Printed from http://www.electronista.com

Sony, Tokyo Tech prep 6.3Gbps ultra wideband wireless

updated 01:50 pm EST, Mon February 20, 2012

Sony and Tokyo Tech make LSIs for mobile chips

Sony and the Tokyo Institute of Technology have just announced they have developed low-power radio frequency and baseband Large Scale Integration (LSI) circuits for mobile devices. The millimeter-wave, 60GHz communications devices have reached the world's highest transfer rates of 6.3Gbps in tests; it can transfer 50GB in over a minute. The technology is meant for sending data between devices in short hops, such as wirelessly streaming high-quality video to a display from a smartphone.

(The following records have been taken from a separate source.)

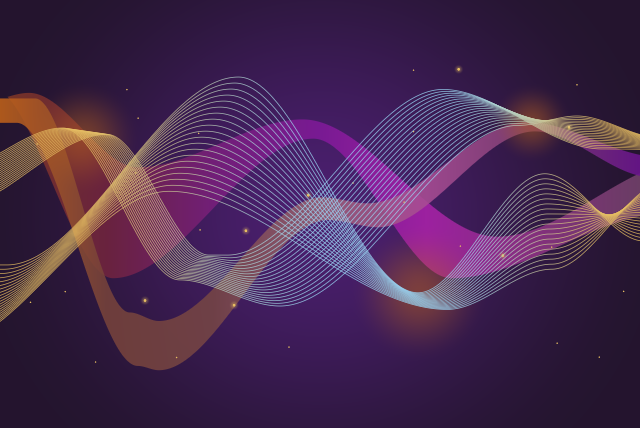
Reproduce this background procedurally as a WebGL 2 fragment shader.

```glsl
#version 300 es
precision highp float;
// Two translucent ribbons and two woven line meshes flow over a violet vignette.
// Every curve eases between its crests and troughs; each mesh blends the knots
// of two border curves. Soft amber glows and hashed sparkles complete the scene.

uniform vec2 u_resolution;
out vec4 outColor;

// Lengths are fractions of the canvas height.
const int KNOTS = 7;
const int MESH_LINES = 20;
const float LINE_WIDTH = 0.0018;
const float LINE_ALPHA = 0.85;
const float RIBBON_ALPHA = 0.88;
const float GLOW_ALPHA = 0.5;
const float SPARKLE_CELL = 0.125;
const float SPARKLE_CHANCE = 0.36;
const vec3 VIOLET = vec3(0.29, 0.12, 0.43);
const vec3 NIGHT = vec3(0.14, 0.08, 0.18);
const vec3 AMBER = vec3(0.72, 0.38, 0.12);
const vec3 GOLD = vec3(0.90, 0.74, 0.38);
const vec3 ICE = vec3(0.60, 0.84, 0.96);

// Glow discs: centre and radius.
const vec3 GLOWS[3] = vec3[3](vec3(0.195, 0.678, 0.135),
    vec3(1.242, 0.713, 0.095), vec3(0.98, 0.316, 0.165));

// Crests and troughs of the ribbon borders.
const vec2 MAGENTA_TOP[KNOTS] = vec2[KNOTS](vec2(-0.059, 0.756), vec2(0.068, 0.783),
    vec2(0.322, 0.609), vec2(0.707, 0.721), vec2(1.162, 0.447), vec2(1.621, 0.629), vec2(2.0, 0.629));
const vec2 MAGENTA_BASE[KNOTS] = vec2[KNOTS](vec2(-0.02, 0.795), vec2(0.264, 0.35),
    vec2(0.732, 0.676), vec2(1.055, 0.35), vec2(1.563, 0.502), vec2(2.0, 0.502), vec2(2.5, 0.502));
const vec2 COPPER_TOP[KNOTS] = vec2[KNOTS](vec2(0.082, 0.77), vec2(0.303, 0.27),
    vec2(0.371, 0.25), vec2(0.752, 0.539), vec2(0.859, 0.525), vec2(1.23, 0.715), vec2(1.543, 0.633));
const vec2 COPPER_BASE[KNOTS] = vec2[KNOTS](vec2(0.039, 0.713), vec2(0.322, 0.145),
    vec2(0.371, 0.135), vec2(0.766, 0.486), vec2(0.883, 0.469), vec2(1.25, 0.693), vec2(1.523, 0.586));

// Crests and troughs of the first and last line in each mesh.
const vec2 MESH_A0[KNOTS] = vec2[KNOTS](vec2(0.016, 0.381), vec2(0.557, 0.82),
    vec2(0.977, 0.316), vec2(1.273, 0.594), vec2(1.504, 0.437), vec2(2.0, 0.437), vec2(2.5, 0.437));
const vec2 MESH_A1[KNOTS] = vec2[KNOTS](vec2(-0.137, 0.189), vec2(0.395, 0.553),
    vec2(1.045, 0.277), vec2(1.289, 0.371), vec2(1.563, 0.58), vec2(2.0, 0.58), vec2(2.5, 0.58));
const vec2 MESH_B0[KNOTS] = vec2[KNOTS](vec2(-0.117, 0.512), vec2(0.25, 0.686),
    vec2(0.488, 0.404), vec2(0.531, 0.404), vec2(1.035, 0.791), vec2(1.406, 0.652), vec2(1.6, 0.65));
const vec2 MESH_B1[KNOTS] = vec2[KNOTS](vec2(-0.117, 0.6), vec2(0.146, 0.701),
    vec2(0.42, 0.346), vec2(0.654, 0.285), vec2(1.211, 0.707), vec2(1.348, 0.729), vec2(1.543, 0.678));

// Colour stops, evenly spaced from left to right.
const vec3 MAGENTA_RAMP[7] = vec3[7](vec3(0.50, 0.22, 0.14), vec3(0.44, 0.14, 0.24), vec3(0.47, 0.12, 0.48),
    vec3(0.50, 0.10, 0.60), vec3(0.66, 0.13, 0.66), vec3(0.56, 0.20, 0.52), vec3(0.45, 0.26, 0.42));
const vec3 COPPER_RAMP[7] = vec3[7](vec3(0.75, 0.38, 0.10), vec3(0.46, 0.26, 0.23), vec3(0.46, 0.27, 0.27),
    vec3(0.60, 0.38, 0.46), vec3(0.66, 0.30, 0.58), vec3(0.50, 0.25, 0.45), vec3(0.42, 0.08, 0.56));

vec3 ramp(vec3 stops[7], float u) {
    float s = clamp(u, 0.0, 1.0) * 6.0;
    int i = min(int(s), 5);
    return mix(stops[i], stops[i + 1], s - float(i));
}

// Signed distance above a curve whose knots lie a fraction t from a to b.
float curveDistance(vec2 p, vec2 a[KNOTS], vec2 b[KNOTS], float t) {
    vec2 last = mix(a[0], b[0], t);
    float height = last.y, slope = 0.0;
    for (int i = 1; i < KNOTS; i++) {
        vec2 next = mix(a[i], b[i], t), span = next - last;
        float s = clamp((p.x - last.x) / span.x, 0.0, 1.0);
        height += span.y * s * s * (3.0 - 2.0 * s);
        slope += span.y / span.x * 6.0 * s * (1.0 - s);
        last = next;
    }
    return (p.y - height) * inversesqrt(1.0 + slope * slope);
}

float ribbon(vec2 p, vec2 top[KNOTS], vec2 base[KNOTS], float px) {
    float inside = min(-curveDistance(p, top, top, 0.0), curveDistance(p, base, base, 0.0));
    return clamp(0.5 + inside / px, 0.0, 1.0);
}

// Share of light left after all lines of a mesh have covered the pixel.
float meshGap(vec2 p, vec2 a[KNOTS], vec2 b[KNOTS], float px) {
    float gap = 1.0, w = 0.5 * LINE_WIDTH, h = 0.5 * px;
    for (int i = 0; i < MESH_LINES; i++) {
        float d = curveDistance(p, a, b, float(i) / float(MESH_LINES - 1));
        float cover = max(0.0, min(d + w, h) - max(d - w, -h)) / px;
        gap *= 1.0 - LINE_ALPHA * cover;
    }
    return gap;
}

vec3 hash3(vec2 c) {
    vec3 q = vec3(dot(c, vec2(127.1, 311.7)), dot(c, vec2(269.5, 183.3)), dot(c, vec2(419.2, 371.9)));
    return fract(sin(q) * 43758.5);
}

// One jittered dot per chosen cell; a few are large with a halo.
float sparkles(vec2 p, float px) {
    vec2 cell = floor(p / SPARKLE_CELL);
    vec3 rnd = hash3(cell + 3.0);
    float d = length(p - (cell + 0.2 + 0.6 * rnd.xy) * SPARKLE_CELL);
    float big = step(rnd.z, SPARKLE_CHANCE * 0.3);
    float core = clamp(0.5 + (mix(0.0016, 0.0035, big) - d) / px, 0.0, 1.0);
    float halo = 0.45 * big * (1.0 - smoothstep(0.0, 0.012, d));
    float band = step(abs(cell.y + 0.5 - 4.0), 3.0);
    return max(core, halo) * step(rnd.z, SPARKLE_CHANCE) * band;
}

void main() {
    float px = 1.0 / u_resolution.y;
    vec2 p = gl_FragCoord.xy * px;
    float u = gl_FragCoord.x / u_resolution.x;
    float vignette = length((p - vec2(0.75, 0.5)) / vec2(0.8, 0.75));
    vec3 color = mix(VIOLET, NIGHT, smoothstep(0.0, 1.05, vignette));
    color = mix(color, ramp(MAGENTA_RAMP, u), RIBBON_ALPHA * ribbon(p, MAGENTA_TOP, MAGENTA_BASE, px));
    color = mix(color, ramp(COPPER_RAMP, u), RIBBON_ALPHA * ribbon(p, COPPER_TOP, COPPER_BASE, px));
    for (int i = 0; i < 3; i++) {
        float reach = length(p - GLOWS[i].xy) / GLOWS[i].z;
        color = mix(color, AMBER, GLOW_ALPHA * (1.0 - smoothstep(0.0, 1.0, reach)));
    }
    color = mix(color, GOLD, sparkles(p, px));
    // Lines run from gold at both sides to ice blue right of the middle.
    vec3 lineColor = mix(GOLD, ICE, smoothstep(0.1, 0.52, u) * (1.0 - smoothstep(0.68, 0.97, u)));
    float gap = meshGap(p, MESH_A0, MESH_A1, px) * meshGap(p, MESH_B0, MESH_B1, px);
    outColor = vec4(mix(lineColor, color, gap), 1.0);
}
```
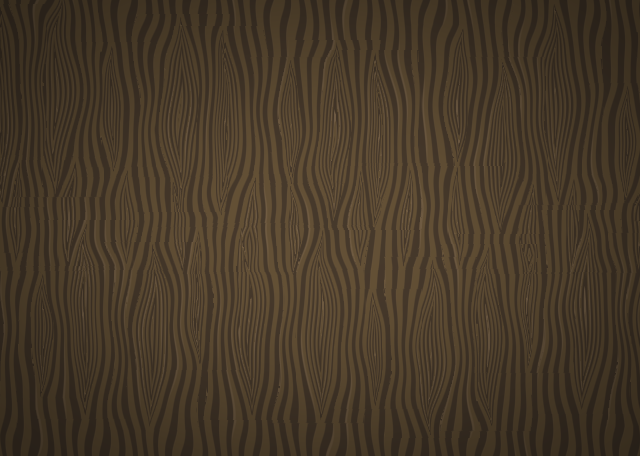
A Shadertoy shader for this texture:

```glsl
// Dark cartoon wood: upright stripes of grain that part around spindle-shaped knots.
// Each knot squeezes the stripe coordinate aside and fills the opening with nested
// rings; pale slivers line the stripe edges and a vignette darkens the border.

const vec3 LIGHT_WOOD = vec3(0.390, 0.315, 0.210);
const vec3 DARK_GRAIN = vec3(0.275, 0.222, 0.168);
const vec3 PALE_EDGE  = vec3(0.460, 0.378, 0.282);

const float COLUMN = 0.122;             // spacing of knots, in canvas heights
const float STRIPES_PER_COLUMN = 4.0;
const float FREQ = STRIPES_PER_COLUMN / COLUMN;
const float REACH = 0.100;              // how far a knot pushes the grain
const float TAPER = 1.25;               // sharpness of the knot tips
const float DARK_HALF = 0.235;          // half width of a dark stripe, in periods
const float CORNER_SHADE = 0.55;

const vec3 ROW_Y      = vec3(0.745, 0.515, 0.290);
const vec3 ROW_OFFSET = vec3(0.10, 0.38, 0.62);

float hash(vec2 p) {
    return fract(sin(dot(p, vec2(127.1, 311.7))) * 43758.55);
}

// Layered sines that bend the grain, more strongly near top and bottom
float wobble(vec2 p) {
    float ends = smoothstep(0.33, 0.5, abs(p.y - 0.5));
    return 0.0035 * sin(p.y * 9.0 + p.x * 21.0)
         + 0.0015 * sin(p.y * 27.0 - p.x * 33.0 + 1.0)
         + 0.0070 * ends * sin(p.y * 31.0 + p.x * 38.0);
}

// Pushes x aside around one knot; adds ring depth when inside it
void partGrain(inout vec2 p, inout float depth, vec2 center, vec2 size, float rings) {
    vec2 d = p - center;
    float t = d.y / size.y;
    if (abs(t) >= 1.0) return;
    d.x += 0.08 * size.x * sin(t * 7.0 + center.x * 40.0);
    float a = abs(d.x);
    float w = size.x * pow(1.0 - t * t, TAPER);
    if (a < w) {
        float e = t * t + pow(a / size.x, 1.0 / TAPER);
        depth += rings * (1.0 - pow(e, TAPER));
        p.x = center.x;
    } else if (a < REACH) {
        p.x = center.x + sign(d.x) * REACH * (a - w) / (REACH - w);
    }
}

// Stripe phase in x, ring depth in y
vec2 grain(vec2 p) {
    float depth = 0.0;
    p.x += wobble(p);
    for (int row = 0; row < 3; row++) {
        for (int i = -1; i < 13; i++) {
            vec2 id = vec2(float(i), float(row));
            float h = hash(id + 3.0);
            float k = hash(id + 17.0);
            bool slim = mod(id.x + id.y + 1.0, 3.0) < 0.5;
            vec2 size = slim ? vec2(0.021, 0.145) : vec2(0.037, 0.215);
            float rings = slim ? 3.0 : 4.0;
            if (row == 1) { size = vec2(0.017, 0.110); rings = 2.0; }
            size *= 0.9 + 0.2 * k;
            // Knots sit on a light stripe so that their tips fork cleanly
            float column = id.x + ROW_OFFSET[row] + 0.5 * (h - 0.5);
            float x = floor(STRIPES_PER_COLUMN * column + 0.5) / FREQ;
            float y = ROW_Y[row] + (row == 1 ? 0.05 : 0.13) * (k - 0.5);
            partGrain(p, depth, vec2(x, y), size, rings);
        }
    }
    return vec2(p.x * FREQ + depth, depth);
}

void mainImage(out vec4 fragColor, in vec2 fragCoord) {
    vec2 uv = fragCoord / iResolution.xy;
    vec2 p = fragCoord / iResolution.y;

    vec2 g = grain(p);
    float aa = clamp(0.75 * fwidth(g.x), 0.001, 0.4);
    float s = fract(g.x) - 0.5;
    float seed = hash(vec2(floor(g.x), 5.0)) * 6.283;
    float inside = smoothstep(0.0, 0.7, g.y);

    // Dark stripes of uneven width
    float halfWidth = DARK_HALF + 0.035 * sin(p.y * 11.0 + seed)
                    + 0.020 * sin(p.y * 29.0 + seed * 2.0);
    float dark = smoothstep(-aa, aa, halfWidth - abs(s));

    // Pale slivers beside the stripes, swelling here and there
    float swell = smoothstep(0.72, 1.0, sin(p.y * 7.0 + seed * 3.0));
    float sliver = 0.035 + 0.13 * swell + 0.10 * inside;
    float pale = smoothstep(-aa, aa, halfWidth + sliver - s) * step(0.0, s);
    pale *= 0.35 + 0.35 * swell + 0.30 * inside;

    vec3 color = mix(LIGHT_WOOD, PALE_EDGE, pale);
    color = mix(color, DARK_GRAIN, dark);

    // Vignette
    float r = length(uv - 0.5);
    color *= mix(1.0, CORNER_SHADE, smoothstep(0.1, 0.75, r));
    fragColor = vec4(color, 1.0);
}
```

The two split the project, with Sony designing the baseband LSI and developing the whole chip unit, while the Institute designed and RF LSI and analog parts of the broadband LSI.

The analog-to-digital converter (ADC) on the baseband LSI is said to have the lowest power consumption in the world, at 12mW when sampling at 2.3 G per second. At their maximum, the chips use 74mW of energy. The 60GHz millimeter wave band is used for both Wireless Gigabit (WiGig) and WirelessHD (WiHD) and could theoretically see the 6.3Gbps technology brought to either.

When the first devices ship with the new jointly-developed chips remains to be seen.









By Electronista Staff
toggle

Comments

Login Here

Not a member of the MacNN forums? Register now for free.

toggle

Network Headlines

toggle

Most Popular

Advertisement

Recent Reviews

Brother HL-L8250CDN Color Laser Printer

When it comes to selecting a printer, it's not exactly something most people put a lot of thought into. Printers are often touted as f ...

Moshi iVisor AG and XT for iPad Air 2

Have you ever tried to put in a screen protector that relies on static to cling to the screen? How many bubbles and wrinkles does it h ...

Epson PowerLite Home Cinema 3500 projector

Trying to find the perfect projector for a home theater can be tricky, as there are bountiful options on the market from a large numbe ...

Advertisement

toggle

Most Commented

 
toggle

Popular News